◆ Assignment:
For every line in the material, output its text exactly and exclude any image it holds.

◆ Data for analysis:
##############################

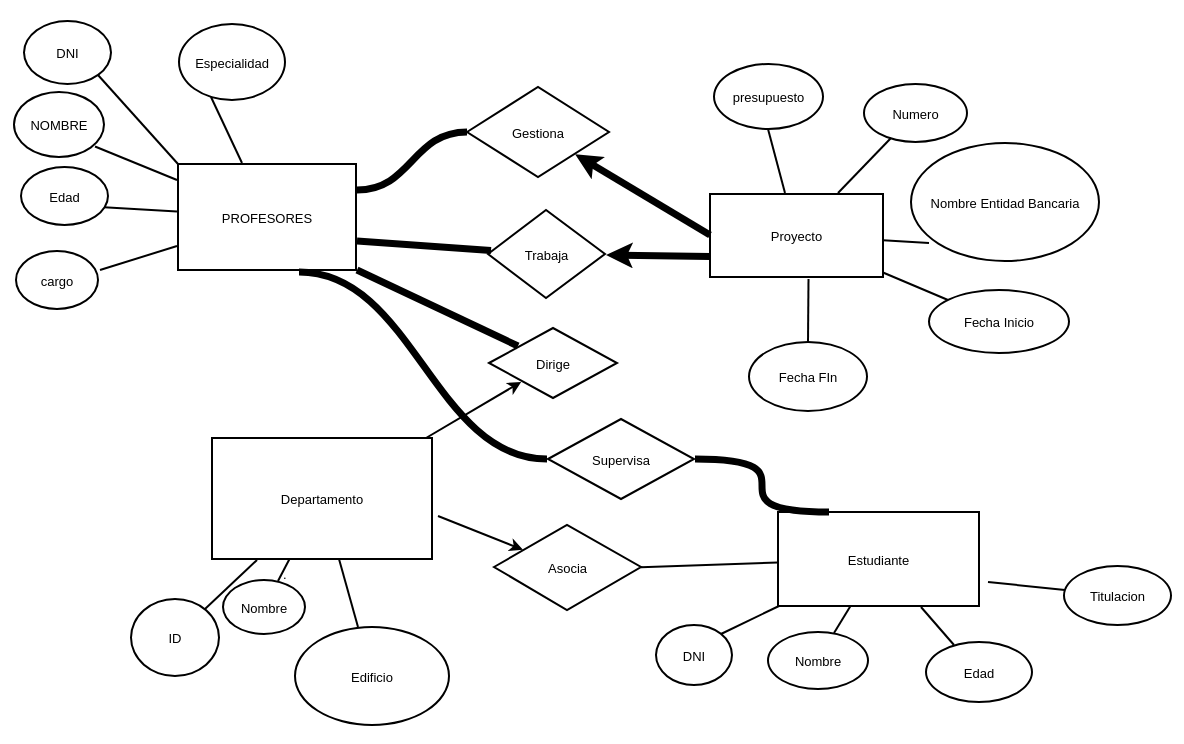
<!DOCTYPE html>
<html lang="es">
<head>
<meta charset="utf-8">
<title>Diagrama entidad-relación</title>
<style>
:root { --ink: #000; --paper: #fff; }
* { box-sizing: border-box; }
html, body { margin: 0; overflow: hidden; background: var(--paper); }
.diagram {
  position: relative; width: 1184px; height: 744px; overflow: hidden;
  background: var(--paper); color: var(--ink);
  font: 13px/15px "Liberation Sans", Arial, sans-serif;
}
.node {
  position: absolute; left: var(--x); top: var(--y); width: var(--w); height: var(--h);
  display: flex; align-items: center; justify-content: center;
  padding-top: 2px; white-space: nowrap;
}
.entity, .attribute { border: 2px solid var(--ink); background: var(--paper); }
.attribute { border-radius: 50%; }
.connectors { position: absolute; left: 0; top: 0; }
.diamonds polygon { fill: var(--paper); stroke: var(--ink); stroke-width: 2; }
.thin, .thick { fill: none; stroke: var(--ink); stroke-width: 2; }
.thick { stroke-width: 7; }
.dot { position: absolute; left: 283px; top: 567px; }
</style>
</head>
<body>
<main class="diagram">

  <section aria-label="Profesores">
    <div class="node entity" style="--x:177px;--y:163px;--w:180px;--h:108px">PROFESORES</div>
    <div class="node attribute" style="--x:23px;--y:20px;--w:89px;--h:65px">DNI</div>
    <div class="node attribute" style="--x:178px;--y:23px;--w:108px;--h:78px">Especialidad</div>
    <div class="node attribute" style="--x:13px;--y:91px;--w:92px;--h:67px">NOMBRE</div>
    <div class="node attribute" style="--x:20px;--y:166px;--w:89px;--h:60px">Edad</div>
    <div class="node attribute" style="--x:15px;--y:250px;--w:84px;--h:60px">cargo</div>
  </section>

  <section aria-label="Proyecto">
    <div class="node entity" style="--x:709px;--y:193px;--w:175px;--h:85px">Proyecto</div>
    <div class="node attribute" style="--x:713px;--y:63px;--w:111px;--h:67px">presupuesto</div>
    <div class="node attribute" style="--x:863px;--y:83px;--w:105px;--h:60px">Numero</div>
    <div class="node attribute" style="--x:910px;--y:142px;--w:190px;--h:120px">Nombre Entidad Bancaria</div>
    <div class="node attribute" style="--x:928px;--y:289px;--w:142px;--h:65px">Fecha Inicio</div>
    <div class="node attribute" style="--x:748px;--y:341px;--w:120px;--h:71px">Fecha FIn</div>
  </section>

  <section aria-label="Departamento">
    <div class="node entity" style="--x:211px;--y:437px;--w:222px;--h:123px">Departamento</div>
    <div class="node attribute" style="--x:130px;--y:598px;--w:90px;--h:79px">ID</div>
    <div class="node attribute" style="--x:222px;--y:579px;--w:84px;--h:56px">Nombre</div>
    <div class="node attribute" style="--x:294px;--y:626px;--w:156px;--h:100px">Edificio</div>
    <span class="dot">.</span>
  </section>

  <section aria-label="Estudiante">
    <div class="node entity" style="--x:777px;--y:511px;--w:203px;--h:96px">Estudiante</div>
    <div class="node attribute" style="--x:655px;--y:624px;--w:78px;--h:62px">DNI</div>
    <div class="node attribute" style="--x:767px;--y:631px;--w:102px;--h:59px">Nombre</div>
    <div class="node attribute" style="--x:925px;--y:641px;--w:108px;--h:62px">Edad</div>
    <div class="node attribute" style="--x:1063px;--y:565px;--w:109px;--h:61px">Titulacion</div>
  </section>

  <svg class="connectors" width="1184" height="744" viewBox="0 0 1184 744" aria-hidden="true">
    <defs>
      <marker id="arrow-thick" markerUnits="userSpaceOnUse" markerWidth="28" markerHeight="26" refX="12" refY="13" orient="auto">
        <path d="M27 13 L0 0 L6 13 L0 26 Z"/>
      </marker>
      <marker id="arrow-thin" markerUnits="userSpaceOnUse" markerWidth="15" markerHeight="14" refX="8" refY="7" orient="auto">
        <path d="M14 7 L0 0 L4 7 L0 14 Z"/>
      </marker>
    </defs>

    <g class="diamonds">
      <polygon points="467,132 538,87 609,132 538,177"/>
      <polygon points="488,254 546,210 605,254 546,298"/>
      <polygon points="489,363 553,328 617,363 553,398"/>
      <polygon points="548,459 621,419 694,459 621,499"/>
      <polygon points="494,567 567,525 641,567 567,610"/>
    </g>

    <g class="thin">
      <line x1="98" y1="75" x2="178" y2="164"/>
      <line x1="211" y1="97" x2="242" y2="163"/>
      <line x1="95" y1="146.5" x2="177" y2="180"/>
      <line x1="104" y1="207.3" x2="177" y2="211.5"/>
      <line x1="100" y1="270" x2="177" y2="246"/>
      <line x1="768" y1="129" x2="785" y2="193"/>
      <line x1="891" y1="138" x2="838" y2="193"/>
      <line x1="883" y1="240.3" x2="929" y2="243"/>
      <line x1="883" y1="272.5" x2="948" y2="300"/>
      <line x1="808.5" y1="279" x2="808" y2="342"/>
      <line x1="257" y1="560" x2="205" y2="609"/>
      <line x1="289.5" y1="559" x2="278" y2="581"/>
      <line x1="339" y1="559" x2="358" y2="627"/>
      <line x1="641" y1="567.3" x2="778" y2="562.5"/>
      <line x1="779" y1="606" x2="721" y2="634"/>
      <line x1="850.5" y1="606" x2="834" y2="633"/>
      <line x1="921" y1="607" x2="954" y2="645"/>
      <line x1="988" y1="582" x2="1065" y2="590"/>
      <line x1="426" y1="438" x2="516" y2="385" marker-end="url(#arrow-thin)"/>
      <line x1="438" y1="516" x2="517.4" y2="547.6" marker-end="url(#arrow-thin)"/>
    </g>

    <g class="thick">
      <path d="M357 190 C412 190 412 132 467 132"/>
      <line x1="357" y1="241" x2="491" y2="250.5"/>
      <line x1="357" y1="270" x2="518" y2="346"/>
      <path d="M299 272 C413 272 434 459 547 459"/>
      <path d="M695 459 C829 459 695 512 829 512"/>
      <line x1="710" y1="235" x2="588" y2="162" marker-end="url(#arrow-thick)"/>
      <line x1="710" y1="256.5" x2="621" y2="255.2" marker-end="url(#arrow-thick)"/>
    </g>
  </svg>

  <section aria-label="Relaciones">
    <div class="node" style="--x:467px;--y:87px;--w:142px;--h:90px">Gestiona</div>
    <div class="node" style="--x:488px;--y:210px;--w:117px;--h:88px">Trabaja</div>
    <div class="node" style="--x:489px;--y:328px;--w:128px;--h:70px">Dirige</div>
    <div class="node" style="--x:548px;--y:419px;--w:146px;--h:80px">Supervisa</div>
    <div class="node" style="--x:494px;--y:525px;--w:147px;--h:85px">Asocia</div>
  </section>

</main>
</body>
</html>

##############################

◆ Answer below:
<!DOCTYPE html>
<html lang="es">
<head>
<meta charset="utf-8">
<title>Diagrama entidad-relación</title>
<style>
:root { --ink: #000; --paper: #fff; }
* { box-sizing: border-box; }
html, body { margin: 0; overflow: hidden; background: var(--paper); }
.diagram {
  position: relative; width: 1184px; height: 744px; overflow: hidden;
  background: var(--paper); color: var(--ink);
  font: 13px/15px "Liberation Sans", Arial, sans-serif;
}
.node {
  position: absolute; left: var(--x); top: var(--y); width: var(--w); height: var(--h);
  display: flex; align-items: center; justify-content: center;
  padding-top: 2px; white-space: nowrap;
}
.entity, .attribute { border: 2px solid var(--ink); background: var(--paper); }
.attribute { border-radius: 50%; }
.connectors { position: absolute; left: 0; top: 0; }
.diamonds polygon { fill: var(--paper); stroke: var(--ink); stroke-width: 2; }
.thin, .thick { fill: none; stroke: var(--ink); stroke-width: 2; }
.thick { stroke-width: 7; }
.dot { position: absolute; left: 283px; top: 567px; }
</style>
</head>
<body>
<main class="diagram">

  <section aria-label="Profesores">
    <div class="node entity" style="--x:177px;--y:163px;--w:180px;--h:108px">PROFESORES</div>
    <div class="node attribute" style="--x:23px;--y:20px;--w:89px;--h:65px">DNI</div>
    <div class="node attribute" style="--x:178px;--y:23px;--w:108px;--h:78px">Especialidad</div>
    <div class="node attribute" style="--x:13px;--y:91px;--w:92px;--h:67px">NOMBRE</div>
    <div class="node attribute" style="--x:20px;--y:166px;--w:89px;--h:60px">Edad</div>
    <div class="node attribute" style="--x:15px;--y:250px;--w:84px;--h:60px">cargo</div>
  </section>

  <section aria-label="Proyecto">
    <div class="node entity" style="--x:709px;--y:193px;--w:175px;--h:85px">Proyecto</div>
    <div class="node attribute" style="--x:713px;--y:63px;--w:111px;--h:67px">presupuesto</div>
    <div class="node attribute" style="--x:863px;--y:83px;--w:105px;--h:60px">Numero</div>
    <div class="node attribute" style="--x:910px;--y:142px;--w:190px;--h:120px">Nombre Entidad Bancaria</div>
    <div class="node attribute" style="--x:928px;--y:289px;--w:142px;--h:65px">Fecha Inicio</div>
    <div class="node attribute" style="--x:748px;--y:341px;--w:120px;--h:71px">Fecha FIn</div>
  </section>

  <section aria-label="Departamento">
    <div class="node entity" style="--x:211px;--y:437px;--w:222px;--h:123px">Departamento</div>
    <div class="node attribute" style="--x:130px;--y:598px;--w:90px;--h:79px">ID</div>
    <div class="node attribute" style="--x:222px;--y:579px;--w:84px;--h:56px">Nombre</div>
    <div class="node attribute" style="--x:294px;--y:626px;--w:156px;--h:100px">Edificio</div>
    <span class="dot">.</span>
  </section>

  <section aria-label="Estudiante">
    <div class="node entity" style="--x:777px;--y:511px;--w:203px;--h:96px">Estudiante</div>
    <div class="node attribute" style="--x:655px;--y:624px;--w:78px;--h:62px">DNI</div>
    <div class="node attribute" style="--x:767px;--y:631px;--w:102px;--h:59px">Nombre</div>
    <div class="node attribute" style="--x:925px;--y:641px;--w:108px;--h:62px">Edad</div>
    <div class="node attribute" style="--x:1063px;--y:565px;--w:109px;--h:61px">Titulacion</div>
  </section>

  <svg class="connectors" width="1184" height="744" viewBox="0 0 1184 744" aria-hidden="true">
    <defs>
      <marker id="arrow-thick" markerUnits="userSpaceOnUse" markerWidth="28" markerHeight="26" refX="12" refY="13" orient="auto">
        <path d="M27 13 L0 0 L6 13 L0 26 Z"/>
      </marker>
      <marker id="arrow-thin" markerUnits="userSpaceOnUse" markerWidth="15" markerHeight="14" refX="8" refY="7" orient="auto">
        <path d="M14 7 L0 0 L4 7 L0 14 Z"/>
      </marker>
    </defs>

    <g class="diamonds">
      <polygon points="467,132 538,87 609,132 538,177"/>
      <polygon points="488,254 546,210 605,254 546,298"/>
      <polygon points="489,363 553,328 617,363 553,398"/>
      <polygon points="548,459 621,419 694,459 621,499"/>
      <polygon points="494,567 567,525 641,567 567,610"/>
    </g>

    <g class="thin">
      <line x1="98" y1="75" x2="178" y2="164"/>
      <line x1="211" y1="97" x2="242" y2="163"/>
      <line x1="95" y1="146.5" x2="177" y2="180"/>
      <line x1="104" y1="207.3" x2="177" y2="211.5"/>
      <line x1="100" y1="270" x2="177" y2="246"/>
      <line x1="768" y1="129" x2="785" y2="193"/>
      <line x1="891" y1="138" x2="838" y2="193"/>
      <line x1="883" y1="240.3" x2="929" y2="243"/>
      <line x1="883" y1="272.5" x2="948" y2="300"/>
      <line x1="808.5" y1="279" x2="808" y2="342"/>
      <line x1="257" y1="560" x2="205" y2="609"/>
      <line x1="289.5" y1="559" x2="278" y2="581"/>
      <line x1="339" y1="559" x2="358" y2="627"/>
      <line x1="641" y1="567.3" x2="778" y2="562.5"/>
      <line x1="779" y1="606" x2="721" y2="634"/>
      <line x1="850.5" y1="606" x2="834" y2="633"/>
      <line x1="921" y1="607" x2="954" y2="645"/>
      <line x1="988" y1="582" x2="1065" y2="590"/>
      <line x1="426" y1="438" x2="516" y2="385" marker-end="url(#arrow-thin)"/>
      <line x1="438" y1="516" x2="517.4" y2="547.6" marker-end="url(#arrow-thin)"/>
    </g>

    <g class="thick">
      <path d="M357 190 C412 190 412 132 467 132"/>
      <line x1="357" y1="241" x2="491" y2="250.5"/>
      <line x1="357" y1="270" x2="518" y2="346"/>
      <path d="M299 272 C413 272 434 459 547 459"/>
      <path d="M695 459 C829 459 695 512 829 512"/>
      <line x1="710" y1="235" x2="588" y2="162" marker-end="url(#arrow-thick)"/>
      <line x1="710" y1="256.5" x2="621" y2="255.2" marker-end="url(#arrow-thick)"/>
    </g>
  </svg>

  <section aria-label="Relaciones">
    <div class="node" style="--x:467px;--y:87px;--w:142px;--h:90px">Gestiona</div>
    <div class="node" style="--x:488px;--y:210px;--w:117px;--h:88px">Trabaja</div>
    <div class="node" style="--x:489px;--y:328px;--w:128px;--h:70px">Dirige</div>
    <div class="node" style="--x:548px;--y:419px;--w:146px;--h:80px">Supervisa</div>
    <div class="node" style="--x:494px;--y:525px;--w:147px;--h:85px">Asocia</div>
  </section>

</main>
</body>
</html>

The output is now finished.